**WORK INSTRUCTIONS**
Work through the data below and give the number of lines holding "sidebar", nothing more.

**Collected data entries**

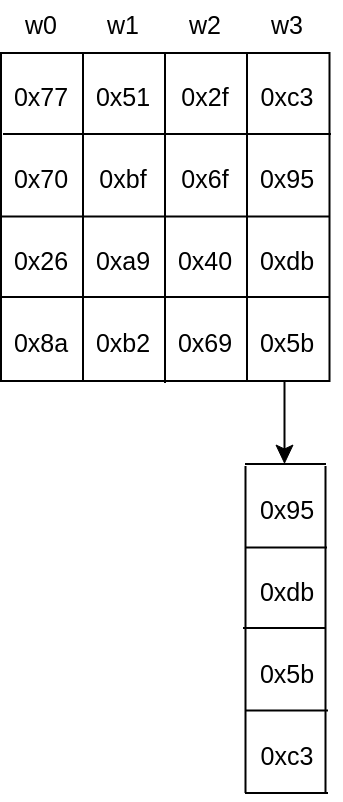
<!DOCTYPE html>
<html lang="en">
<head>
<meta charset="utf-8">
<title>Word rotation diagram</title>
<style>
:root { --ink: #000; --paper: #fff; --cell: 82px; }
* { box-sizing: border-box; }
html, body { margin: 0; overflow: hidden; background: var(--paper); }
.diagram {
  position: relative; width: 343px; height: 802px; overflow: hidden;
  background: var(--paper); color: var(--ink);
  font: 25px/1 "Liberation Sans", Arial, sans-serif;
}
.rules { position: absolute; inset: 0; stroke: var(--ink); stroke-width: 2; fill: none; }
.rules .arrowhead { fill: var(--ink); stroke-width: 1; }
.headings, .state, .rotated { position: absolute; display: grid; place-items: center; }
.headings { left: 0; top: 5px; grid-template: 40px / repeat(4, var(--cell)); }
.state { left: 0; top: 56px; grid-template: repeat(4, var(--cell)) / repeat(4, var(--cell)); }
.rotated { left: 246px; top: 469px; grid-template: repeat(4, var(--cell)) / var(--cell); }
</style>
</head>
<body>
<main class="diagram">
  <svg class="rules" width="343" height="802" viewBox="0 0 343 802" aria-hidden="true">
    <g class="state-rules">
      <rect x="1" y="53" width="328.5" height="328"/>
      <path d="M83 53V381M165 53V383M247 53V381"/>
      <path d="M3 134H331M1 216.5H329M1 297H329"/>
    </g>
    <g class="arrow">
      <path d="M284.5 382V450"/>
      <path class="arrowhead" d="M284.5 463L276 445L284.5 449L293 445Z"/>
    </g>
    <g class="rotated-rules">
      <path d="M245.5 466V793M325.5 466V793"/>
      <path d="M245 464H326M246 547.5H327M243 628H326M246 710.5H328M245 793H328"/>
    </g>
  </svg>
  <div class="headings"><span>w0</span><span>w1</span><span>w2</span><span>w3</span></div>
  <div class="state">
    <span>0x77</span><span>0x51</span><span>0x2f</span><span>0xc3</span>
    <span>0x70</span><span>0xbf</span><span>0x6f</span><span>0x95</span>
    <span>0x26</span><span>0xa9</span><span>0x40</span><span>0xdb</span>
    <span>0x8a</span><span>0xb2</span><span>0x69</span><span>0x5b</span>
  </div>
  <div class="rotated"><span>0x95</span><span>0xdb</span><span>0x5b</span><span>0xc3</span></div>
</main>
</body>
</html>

...

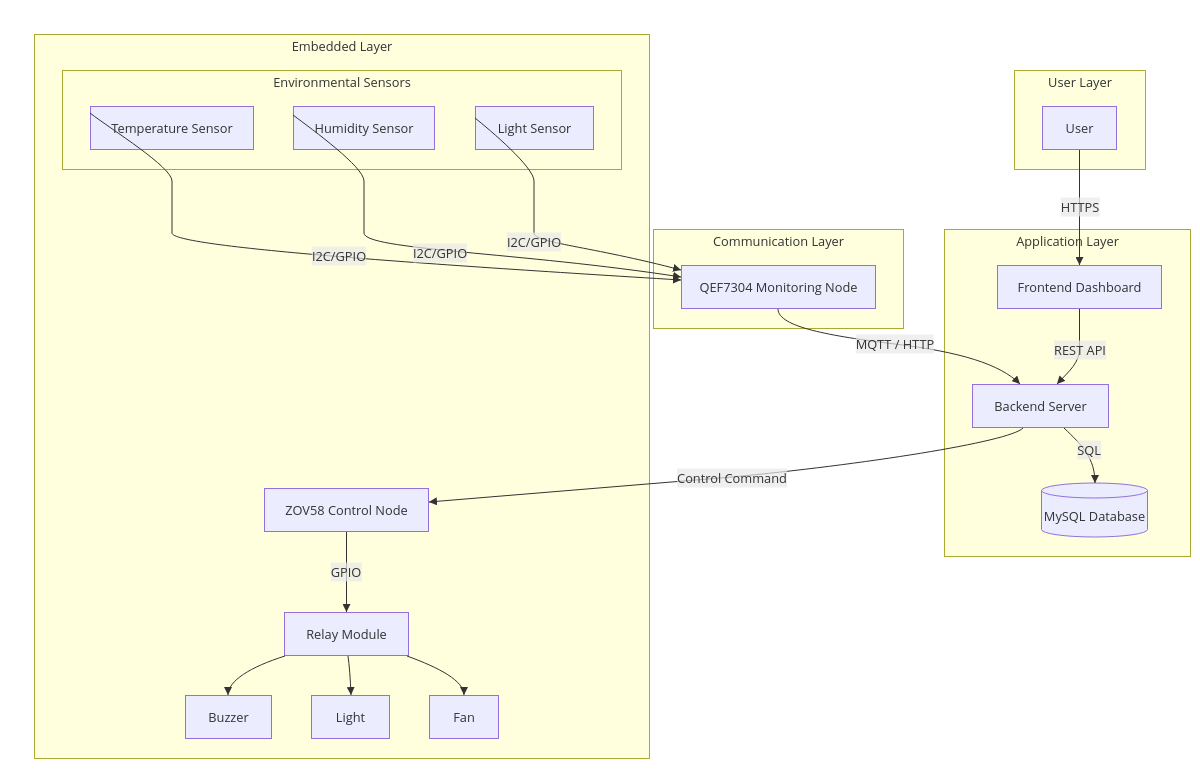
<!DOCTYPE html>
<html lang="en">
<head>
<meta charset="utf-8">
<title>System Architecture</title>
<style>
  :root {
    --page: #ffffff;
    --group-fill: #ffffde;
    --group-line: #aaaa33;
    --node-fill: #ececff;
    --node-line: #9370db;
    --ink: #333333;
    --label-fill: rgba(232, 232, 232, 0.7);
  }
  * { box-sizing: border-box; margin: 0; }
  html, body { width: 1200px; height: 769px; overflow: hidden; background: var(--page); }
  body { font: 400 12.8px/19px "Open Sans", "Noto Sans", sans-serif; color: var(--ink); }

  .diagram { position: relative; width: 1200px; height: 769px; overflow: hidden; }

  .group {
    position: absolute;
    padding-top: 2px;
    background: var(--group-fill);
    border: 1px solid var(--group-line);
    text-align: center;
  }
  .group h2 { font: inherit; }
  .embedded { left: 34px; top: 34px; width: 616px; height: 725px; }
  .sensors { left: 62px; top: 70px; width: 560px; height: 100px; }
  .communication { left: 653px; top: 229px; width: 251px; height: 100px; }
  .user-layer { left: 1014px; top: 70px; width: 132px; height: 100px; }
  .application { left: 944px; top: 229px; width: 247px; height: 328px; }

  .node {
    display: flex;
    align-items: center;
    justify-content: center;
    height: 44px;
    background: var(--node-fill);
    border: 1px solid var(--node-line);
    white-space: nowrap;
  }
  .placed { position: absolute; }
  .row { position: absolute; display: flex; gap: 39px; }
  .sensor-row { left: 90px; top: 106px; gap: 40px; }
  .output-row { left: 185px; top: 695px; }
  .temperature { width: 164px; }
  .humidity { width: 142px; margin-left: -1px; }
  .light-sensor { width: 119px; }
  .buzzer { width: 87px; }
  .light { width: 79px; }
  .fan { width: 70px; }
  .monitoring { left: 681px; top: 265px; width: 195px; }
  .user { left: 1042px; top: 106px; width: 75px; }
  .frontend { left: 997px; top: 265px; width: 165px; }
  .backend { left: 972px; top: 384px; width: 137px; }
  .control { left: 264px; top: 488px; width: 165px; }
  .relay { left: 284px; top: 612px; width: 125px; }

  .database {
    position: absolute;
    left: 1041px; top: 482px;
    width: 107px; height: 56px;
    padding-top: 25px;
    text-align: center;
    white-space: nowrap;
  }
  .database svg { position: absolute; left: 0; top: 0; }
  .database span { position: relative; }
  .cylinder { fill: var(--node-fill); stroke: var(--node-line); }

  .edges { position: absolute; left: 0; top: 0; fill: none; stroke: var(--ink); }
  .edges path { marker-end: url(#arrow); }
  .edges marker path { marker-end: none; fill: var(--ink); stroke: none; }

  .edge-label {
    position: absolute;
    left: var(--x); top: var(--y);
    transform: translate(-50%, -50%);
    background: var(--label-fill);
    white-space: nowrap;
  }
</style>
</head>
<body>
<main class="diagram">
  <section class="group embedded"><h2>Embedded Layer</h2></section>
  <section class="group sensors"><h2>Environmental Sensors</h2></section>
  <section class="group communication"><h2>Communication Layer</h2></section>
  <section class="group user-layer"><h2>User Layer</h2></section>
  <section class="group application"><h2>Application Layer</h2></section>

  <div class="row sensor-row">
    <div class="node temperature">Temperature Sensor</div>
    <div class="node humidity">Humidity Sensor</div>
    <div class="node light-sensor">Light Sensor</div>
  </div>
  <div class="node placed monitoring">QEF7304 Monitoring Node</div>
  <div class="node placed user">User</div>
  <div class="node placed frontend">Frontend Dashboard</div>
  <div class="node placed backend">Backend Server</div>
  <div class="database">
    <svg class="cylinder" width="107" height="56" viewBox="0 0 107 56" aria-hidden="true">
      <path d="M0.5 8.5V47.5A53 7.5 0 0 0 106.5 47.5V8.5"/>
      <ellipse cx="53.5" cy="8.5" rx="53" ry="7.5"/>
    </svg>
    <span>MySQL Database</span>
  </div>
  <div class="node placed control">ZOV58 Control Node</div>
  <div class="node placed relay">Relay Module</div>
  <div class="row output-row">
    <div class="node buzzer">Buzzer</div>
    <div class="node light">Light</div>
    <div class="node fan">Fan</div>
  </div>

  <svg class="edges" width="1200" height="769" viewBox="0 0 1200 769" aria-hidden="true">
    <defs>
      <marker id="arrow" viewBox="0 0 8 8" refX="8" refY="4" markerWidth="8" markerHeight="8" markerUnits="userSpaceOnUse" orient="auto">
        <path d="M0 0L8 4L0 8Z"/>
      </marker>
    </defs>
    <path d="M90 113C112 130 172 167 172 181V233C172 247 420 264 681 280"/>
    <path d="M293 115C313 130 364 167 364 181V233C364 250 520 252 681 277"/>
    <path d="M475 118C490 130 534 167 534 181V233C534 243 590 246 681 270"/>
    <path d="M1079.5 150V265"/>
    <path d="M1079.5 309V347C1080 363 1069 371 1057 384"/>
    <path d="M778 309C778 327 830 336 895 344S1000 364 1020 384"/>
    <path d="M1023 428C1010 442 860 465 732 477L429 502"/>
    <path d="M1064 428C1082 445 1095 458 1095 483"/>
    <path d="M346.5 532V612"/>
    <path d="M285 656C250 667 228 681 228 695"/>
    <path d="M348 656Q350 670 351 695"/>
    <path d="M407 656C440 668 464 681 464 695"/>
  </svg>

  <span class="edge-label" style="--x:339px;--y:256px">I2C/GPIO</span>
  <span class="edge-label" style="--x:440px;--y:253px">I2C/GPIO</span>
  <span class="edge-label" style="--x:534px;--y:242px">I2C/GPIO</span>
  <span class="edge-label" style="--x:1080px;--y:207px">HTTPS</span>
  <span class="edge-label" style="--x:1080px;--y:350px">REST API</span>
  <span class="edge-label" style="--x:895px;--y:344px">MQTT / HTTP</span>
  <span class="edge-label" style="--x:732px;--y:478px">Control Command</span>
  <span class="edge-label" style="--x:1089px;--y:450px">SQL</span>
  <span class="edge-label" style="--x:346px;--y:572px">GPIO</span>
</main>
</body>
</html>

--

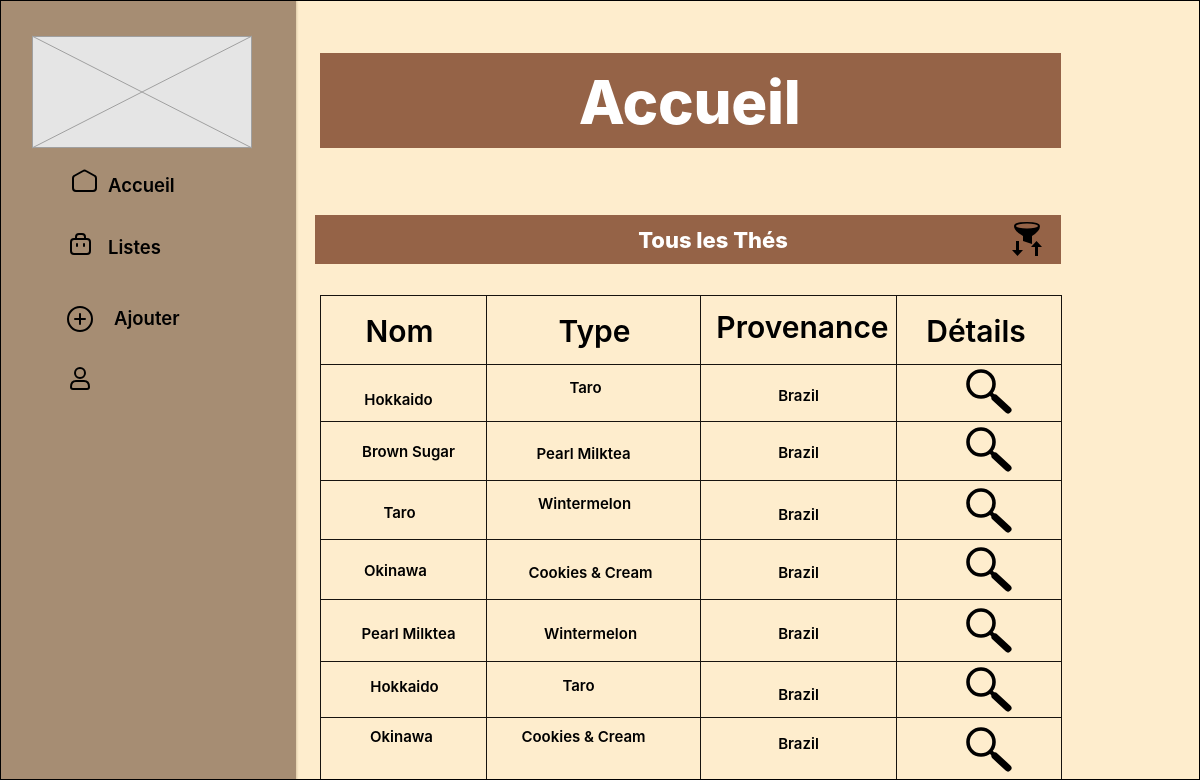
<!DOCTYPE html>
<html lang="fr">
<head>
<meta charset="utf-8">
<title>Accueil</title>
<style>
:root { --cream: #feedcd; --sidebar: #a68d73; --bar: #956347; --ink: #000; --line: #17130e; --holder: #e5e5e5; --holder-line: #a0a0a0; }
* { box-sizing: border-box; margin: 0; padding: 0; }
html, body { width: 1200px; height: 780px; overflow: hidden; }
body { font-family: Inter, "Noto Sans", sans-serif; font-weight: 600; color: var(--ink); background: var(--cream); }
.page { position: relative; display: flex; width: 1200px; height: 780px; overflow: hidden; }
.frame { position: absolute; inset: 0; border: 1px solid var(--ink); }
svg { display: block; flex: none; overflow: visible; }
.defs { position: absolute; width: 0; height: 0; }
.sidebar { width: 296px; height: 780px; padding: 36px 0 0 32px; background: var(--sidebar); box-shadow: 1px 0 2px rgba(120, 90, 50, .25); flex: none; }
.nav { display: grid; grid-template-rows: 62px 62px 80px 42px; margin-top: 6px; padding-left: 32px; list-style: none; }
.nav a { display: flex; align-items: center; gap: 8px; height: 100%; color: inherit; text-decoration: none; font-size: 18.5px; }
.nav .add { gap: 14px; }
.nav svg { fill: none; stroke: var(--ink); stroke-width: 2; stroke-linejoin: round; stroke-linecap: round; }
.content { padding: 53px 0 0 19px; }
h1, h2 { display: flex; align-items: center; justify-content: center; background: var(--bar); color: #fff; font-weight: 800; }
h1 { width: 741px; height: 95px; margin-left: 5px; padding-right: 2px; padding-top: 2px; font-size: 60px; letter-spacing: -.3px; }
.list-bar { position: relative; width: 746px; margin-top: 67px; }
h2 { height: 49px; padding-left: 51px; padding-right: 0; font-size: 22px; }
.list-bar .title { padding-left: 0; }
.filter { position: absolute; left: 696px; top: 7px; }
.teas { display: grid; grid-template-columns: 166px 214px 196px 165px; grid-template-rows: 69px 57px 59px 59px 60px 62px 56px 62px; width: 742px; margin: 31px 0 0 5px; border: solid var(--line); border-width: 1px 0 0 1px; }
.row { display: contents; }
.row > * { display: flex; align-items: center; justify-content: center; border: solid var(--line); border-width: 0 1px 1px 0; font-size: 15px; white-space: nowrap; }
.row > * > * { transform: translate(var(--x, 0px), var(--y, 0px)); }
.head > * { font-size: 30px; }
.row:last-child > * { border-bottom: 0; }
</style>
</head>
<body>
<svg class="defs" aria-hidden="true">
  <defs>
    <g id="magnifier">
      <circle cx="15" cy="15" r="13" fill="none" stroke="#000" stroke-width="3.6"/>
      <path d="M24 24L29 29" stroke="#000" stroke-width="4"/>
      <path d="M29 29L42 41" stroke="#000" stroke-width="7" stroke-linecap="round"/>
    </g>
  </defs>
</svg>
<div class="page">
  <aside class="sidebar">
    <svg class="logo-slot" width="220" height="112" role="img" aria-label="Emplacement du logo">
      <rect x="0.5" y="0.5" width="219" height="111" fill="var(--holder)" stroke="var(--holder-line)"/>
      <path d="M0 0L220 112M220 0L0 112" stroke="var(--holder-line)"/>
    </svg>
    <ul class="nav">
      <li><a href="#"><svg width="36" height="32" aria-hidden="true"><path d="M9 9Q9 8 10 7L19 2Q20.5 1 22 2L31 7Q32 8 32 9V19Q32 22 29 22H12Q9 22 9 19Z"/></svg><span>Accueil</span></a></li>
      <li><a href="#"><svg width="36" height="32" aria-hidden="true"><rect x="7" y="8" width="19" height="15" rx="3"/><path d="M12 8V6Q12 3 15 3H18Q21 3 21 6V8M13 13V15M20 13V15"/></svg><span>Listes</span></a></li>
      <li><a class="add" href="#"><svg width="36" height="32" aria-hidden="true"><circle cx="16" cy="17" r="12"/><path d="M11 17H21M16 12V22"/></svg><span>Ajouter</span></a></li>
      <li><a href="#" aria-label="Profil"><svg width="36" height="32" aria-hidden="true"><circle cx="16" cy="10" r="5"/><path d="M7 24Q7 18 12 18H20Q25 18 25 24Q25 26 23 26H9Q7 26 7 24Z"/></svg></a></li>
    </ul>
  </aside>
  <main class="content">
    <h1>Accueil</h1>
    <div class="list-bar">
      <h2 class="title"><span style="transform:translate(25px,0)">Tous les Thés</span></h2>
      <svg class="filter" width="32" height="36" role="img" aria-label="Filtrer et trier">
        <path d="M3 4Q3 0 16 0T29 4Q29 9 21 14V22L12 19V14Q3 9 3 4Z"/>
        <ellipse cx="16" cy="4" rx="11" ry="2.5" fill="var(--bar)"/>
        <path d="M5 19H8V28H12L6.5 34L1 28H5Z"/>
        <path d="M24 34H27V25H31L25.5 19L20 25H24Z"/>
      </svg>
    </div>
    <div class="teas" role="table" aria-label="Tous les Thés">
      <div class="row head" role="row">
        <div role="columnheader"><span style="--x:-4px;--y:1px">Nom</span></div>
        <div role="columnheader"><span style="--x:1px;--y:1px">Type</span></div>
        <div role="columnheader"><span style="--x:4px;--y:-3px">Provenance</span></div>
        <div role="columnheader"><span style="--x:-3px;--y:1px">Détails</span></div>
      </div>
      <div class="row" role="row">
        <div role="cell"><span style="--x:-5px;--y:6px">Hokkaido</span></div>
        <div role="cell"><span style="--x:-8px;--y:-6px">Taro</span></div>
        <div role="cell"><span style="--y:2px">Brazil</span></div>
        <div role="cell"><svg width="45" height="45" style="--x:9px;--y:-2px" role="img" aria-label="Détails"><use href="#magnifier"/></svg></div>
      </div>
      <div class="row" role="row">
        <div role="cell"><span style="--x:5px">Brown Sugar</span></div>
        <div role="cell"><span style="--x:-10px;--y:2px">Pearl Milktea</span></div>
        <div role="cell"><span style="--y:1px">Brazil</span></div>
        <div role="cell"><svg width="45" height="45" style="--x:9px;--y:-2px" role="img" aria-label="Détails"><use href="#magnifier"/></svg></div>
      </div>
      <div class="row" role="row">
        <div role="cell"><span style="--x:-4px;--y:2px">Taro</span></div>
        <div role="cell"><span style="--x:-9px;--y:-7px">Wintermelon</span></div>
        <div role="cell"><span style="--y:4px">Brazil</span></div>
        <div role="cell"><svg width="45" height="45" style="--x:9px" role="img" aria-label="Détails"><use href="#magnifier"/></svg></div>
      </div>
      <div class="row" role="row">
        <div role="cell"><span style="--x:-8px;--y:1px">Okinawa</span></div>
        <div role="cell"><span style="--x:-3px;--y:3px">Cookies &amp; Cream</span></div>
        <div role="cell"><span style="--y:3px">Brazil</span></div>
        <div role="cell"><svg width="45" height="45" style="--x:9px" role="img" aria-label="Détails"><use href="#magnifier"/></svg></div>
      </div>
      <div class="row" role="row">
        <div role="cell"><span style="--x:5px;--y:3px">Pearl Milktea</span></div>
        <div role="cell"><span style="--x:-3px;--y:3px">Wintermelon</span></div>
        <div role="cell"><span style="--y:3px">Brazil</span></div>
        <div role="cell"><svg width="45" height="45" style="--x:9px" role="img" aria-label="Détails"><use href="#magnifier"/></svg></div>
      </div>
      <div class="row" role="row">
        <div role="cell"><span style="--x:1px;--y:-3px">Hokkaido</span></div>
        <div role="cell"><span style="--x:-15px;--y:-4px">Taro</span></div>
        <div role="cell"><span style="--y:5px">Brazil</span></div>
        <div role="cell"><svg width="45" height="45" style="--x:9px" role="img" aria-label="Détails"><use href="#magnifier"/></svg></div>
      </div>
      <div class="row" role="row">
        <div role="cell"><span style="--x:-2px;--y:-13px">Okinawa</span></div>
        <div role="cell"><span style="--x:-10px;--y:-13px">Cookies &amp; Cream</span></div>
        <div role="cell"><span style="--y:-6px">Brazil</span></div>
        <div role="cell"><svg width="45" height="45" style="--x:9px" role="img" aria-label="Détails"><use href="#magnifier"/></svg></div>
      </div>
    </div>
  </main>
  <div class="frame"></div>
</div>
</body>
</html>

**EXERCISE ANSWER**
3